CUPP: Yes, well, there are definitely Republicans who are, quote/unquote, over Trump and see DeSantis and his poll numbers as maybe the best place to park their votes, park their money, their support. But I don't know. I think it's kind of a folly. Still, all of the energy, a lot of the condensed energy in the Republican Party is still with Trump. No one is better at being Trump than Trump. And DeSantis doesn't seem to have a cogent, cohesive plan other than to be anti-woke.

SOLOMON: Well, so I wonder then, who is DeSantis' biggest concern? Is it Trump or is it DeSantis himself because of all the reasons that you've already listed? CUPP: Well, it's Trump. I mean, Trump is a big concern for him and every other opponent. Like I said, the energy is with him. But also if you're unmoored as he is from principles, conservatism, and really all you're doing is following the culture war trade winds, he's going to face, I think, incoming from all the candidates. I mean, that gives everyone a real opportunity --

SOLOMON: All the candidates, yes.

CUPP: -- from Tim Scott to Nikki Haley, to go to a more moderate place, if they choose to do that.

SOLOMON: And the GOP field is growing.

CUPP: Yes.

SOLOMON: S.E. Cupp, thank you.

CUPP: Sure.

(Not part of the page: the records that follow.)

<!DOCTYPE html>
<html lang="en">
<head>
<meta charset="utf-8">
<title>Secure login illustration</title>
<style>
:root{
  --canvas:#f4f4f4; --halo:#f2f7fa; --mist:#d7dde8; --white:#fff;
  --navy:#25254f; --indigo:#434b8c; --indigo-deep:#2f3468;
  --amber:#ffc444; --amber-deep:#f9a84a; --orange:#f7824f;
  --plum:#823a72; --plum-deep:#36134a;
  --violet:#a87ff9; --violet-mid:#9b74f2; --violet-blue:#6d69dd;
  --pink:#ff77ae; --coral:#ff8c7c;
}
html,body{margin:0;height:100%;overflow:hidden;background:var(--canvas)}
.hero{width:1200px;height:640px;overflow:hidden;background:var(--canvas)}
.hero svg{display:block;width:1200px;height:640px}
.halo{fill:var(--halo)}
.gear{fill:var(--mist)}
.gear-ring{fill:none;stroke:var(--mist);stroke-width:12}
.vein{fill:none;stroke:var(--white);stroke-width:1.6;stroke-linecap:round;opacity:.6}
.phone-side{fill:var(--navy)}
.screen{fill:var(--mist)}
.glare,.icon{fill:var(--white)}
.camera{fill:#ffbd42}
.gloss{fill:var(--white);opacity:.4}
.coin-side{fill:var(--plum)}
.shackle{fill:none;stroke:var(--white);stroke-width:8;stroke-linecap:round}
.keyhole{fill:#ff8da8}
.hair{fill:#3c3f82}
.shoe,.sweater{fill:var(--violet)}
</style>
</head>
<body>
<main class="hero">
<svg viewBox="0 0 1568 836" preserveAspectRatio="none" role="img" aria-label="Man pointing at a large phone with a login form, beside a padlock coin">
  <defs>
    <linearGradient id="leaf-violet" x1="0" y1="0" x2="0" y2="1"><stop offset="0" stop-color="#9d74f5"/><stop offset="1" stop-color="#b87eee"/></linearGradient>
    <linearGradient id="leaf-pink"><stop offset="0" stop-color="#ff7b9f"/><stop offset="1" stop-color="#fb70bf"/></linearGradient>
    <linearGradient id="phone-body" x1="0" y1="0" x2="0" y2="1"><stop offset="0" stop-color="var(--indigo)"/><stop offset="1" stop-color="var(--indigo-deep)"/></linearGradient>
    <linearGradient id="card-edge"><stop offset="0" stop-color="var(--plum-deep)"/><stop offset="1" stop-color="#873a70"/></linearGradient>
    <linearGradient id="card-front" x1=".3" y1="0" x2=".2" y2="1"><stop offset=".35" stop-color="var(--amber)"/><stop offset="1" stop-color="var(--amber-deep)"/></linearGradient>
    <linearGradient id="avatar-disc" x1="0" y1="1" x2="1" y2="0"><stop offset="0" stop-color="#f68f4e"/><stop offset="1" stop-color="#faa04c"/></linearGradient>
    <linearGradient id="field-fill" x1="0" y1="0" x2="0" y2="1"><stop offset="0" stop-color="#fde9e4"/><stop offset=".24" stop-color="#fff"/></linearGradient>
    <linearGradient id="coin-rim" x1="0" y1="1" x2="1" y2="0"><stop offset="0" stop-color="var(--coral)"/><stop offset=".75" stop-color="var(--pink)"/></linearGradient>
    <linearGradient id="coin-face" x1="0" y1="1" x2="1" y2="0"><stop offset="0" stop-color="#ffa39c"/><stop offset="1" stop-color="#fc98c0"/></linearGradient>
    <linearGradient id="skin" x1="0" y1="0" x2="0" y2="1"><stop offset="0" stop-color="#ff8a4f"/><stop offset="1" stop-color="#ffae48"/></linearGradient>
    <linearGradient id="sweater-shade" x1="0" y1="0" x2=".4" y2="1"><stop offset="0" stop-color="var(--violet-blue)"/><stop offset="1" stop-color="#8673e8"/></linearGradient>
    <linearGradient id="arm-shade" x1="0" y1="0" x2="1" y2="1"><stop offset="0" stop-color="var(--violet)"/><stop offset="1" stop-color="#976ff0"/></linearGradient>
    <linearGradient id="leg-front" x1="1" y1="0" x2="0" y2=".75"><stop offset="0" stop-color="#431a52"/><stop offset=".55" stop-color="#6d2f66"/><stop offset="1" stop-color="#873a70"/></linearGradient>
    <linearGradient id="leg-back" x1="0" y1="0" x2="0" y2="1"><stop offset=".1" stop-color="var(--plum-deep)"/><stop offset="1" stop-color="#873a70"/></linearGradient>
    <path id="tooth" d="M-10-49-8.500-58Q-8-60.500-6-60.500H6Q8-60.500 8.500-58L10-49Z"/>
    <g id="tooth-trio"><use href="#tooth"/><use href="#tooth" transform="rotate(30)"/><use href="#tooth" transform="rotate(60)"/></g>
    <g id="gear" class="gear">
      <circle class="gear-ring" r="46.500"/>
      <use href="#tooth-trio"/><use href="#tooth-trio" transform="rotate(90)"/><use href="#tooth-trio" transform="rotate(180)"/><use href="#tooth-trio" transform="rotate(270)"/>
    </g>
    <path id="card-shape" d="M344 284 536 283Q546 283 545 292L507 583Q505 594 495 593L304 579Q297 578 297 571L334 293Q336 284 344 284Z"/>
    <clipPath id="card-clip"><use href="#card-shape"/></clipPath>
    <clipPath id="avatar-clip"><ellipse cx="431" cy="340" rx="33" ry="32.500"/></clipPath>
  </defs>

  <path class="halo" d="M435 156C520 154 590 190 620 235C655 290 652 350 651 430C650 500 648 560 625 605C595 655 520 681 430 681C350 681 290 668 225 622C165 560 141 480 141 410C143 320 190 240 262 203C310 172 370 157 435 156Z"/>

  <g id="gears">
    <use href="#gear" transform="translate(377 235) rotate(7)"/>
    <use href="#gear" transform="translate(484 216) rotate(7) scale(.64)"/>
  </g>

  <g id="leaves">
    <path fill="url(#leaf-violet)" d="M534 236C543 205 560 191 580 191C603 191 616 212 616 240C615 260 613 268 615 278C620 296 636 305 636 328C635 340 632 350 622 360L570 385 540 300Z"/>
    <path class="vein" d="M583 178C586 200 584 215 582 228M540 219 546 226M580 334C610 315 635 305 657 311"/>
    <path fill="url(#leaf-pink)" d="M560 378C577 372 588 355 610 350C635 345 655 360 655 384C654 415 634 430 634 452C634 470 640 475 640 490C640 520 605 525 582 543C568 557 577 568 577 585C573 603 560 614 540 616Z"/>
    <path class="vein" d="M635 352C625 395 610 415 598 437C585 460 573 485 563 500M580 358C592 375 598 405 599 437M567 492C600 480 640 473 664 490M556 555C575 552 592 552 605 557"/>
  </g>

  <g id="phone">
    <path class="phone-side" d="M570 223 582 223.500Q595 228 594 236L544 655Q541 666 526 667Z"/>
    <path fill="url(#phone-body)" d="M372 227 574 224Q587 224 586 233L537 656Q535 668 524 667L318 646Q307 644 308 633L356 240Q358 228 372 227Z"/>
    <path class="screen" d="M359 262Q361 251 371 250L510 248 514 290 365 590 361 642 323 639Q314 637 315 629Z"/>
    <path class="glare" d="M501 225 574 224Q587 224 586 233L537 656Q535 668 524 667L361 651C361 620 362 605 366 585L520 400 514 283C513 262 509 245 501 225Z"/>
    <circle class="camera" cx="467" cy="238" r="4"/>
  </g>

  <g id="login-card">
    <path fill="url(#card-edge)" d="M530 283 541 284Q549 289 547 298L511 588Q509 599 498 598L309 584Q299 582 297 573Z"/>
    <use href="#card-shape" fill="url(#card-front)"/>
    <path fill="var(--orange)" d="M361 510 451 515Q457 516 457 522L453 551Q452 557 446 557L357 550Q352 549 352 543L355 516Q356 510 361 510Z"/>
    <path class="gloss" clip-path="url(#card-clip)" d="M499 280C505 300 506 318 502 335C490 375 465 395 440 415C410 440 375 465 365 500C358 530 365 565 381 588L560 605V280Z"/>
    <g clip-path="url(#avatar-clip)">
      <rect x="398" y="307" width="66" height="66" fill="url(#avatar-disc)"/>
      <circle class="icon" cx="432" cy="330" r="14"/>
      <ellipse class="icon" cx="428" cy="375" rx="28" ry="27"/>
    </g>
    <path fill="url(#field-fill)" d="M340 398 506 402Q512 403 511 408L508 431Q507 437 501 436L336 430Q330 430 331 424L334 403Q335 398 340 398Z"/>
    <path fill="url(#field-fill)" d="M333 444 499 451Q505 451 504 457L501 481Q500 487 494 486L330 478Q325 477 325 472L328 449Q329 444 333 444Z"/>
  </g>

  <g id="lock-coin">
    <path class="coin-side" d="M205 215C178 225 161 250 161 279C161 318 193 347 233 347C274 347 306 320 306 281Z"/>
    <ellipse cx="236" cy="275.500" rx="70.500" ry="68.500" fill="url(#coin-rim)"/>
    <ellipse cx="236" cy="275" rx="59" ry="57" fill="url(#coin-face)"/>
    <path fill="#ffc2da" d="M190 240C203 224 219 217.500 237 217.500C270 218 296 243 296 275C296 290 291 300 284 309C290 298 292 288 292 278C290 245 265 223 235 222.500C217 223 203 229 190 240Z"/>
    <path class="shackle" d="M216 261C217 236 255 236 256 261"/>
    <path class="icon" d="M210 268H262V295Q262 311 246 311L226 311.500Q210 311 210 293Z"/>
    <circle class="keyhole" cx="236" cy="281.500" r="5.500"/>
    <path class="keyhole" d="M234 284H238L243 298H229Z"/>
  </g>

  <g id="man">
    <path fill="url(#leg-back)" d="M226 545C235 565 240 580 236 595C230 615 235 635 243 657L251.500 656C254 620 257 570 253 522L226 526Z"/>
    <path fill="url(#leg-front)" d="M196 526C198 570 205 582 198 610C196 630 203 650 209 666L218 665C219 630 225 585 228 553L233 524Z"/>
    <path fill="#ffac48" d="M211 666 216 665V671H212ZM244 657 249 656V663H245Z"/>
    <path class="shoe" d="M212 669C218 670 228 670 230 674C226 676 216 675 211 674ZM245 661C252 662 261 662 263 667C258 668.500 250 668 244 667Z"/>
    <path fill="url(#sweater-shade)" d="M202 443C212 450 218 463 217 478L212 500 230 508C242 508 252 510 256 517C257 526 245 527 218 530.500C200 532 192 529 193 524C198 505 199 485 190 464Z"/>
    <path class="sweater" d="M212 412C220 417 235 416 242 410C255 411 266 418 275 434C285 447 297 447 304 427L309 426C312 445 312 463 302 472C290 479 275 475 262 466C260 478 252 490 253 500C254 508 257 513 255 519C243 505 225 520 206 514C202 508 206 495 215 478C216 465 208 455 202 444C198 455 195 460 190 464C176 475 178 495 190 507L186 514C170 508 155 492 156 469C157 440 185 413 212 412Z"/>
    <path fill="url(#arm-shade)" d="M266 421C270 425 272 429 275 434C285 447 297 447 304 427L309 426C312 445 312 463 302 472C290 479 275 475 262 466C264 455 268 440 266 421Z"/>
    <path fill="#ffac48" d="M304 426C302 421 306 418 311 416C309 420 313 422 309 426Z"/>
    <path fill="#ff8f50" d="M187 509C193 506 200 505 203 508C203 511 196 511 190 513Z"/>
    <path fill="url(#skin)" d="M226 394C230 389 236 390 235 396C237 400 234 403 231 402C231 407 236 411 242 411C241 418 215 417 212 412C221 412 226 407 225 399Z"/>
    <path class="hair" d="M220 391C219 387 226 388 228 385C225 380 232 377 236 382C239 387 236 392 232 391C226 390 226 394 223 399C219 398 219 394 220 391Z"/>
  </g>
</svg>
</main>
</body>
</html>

BOLDUAN: Coming up for us, a veteran IRS employee has come forward as the whistleblower in the Justice Department's investigation into Hunter Biden's finances. What he is saying concerned him so much about how the probe was handled. That's coming up.

Plus, a new public advisory coming from the Department of Homeland Security, the agency saying that the United States is still in a heightened threat environment for terrorism after several racially and ethnically motivated attacks. We'll be back.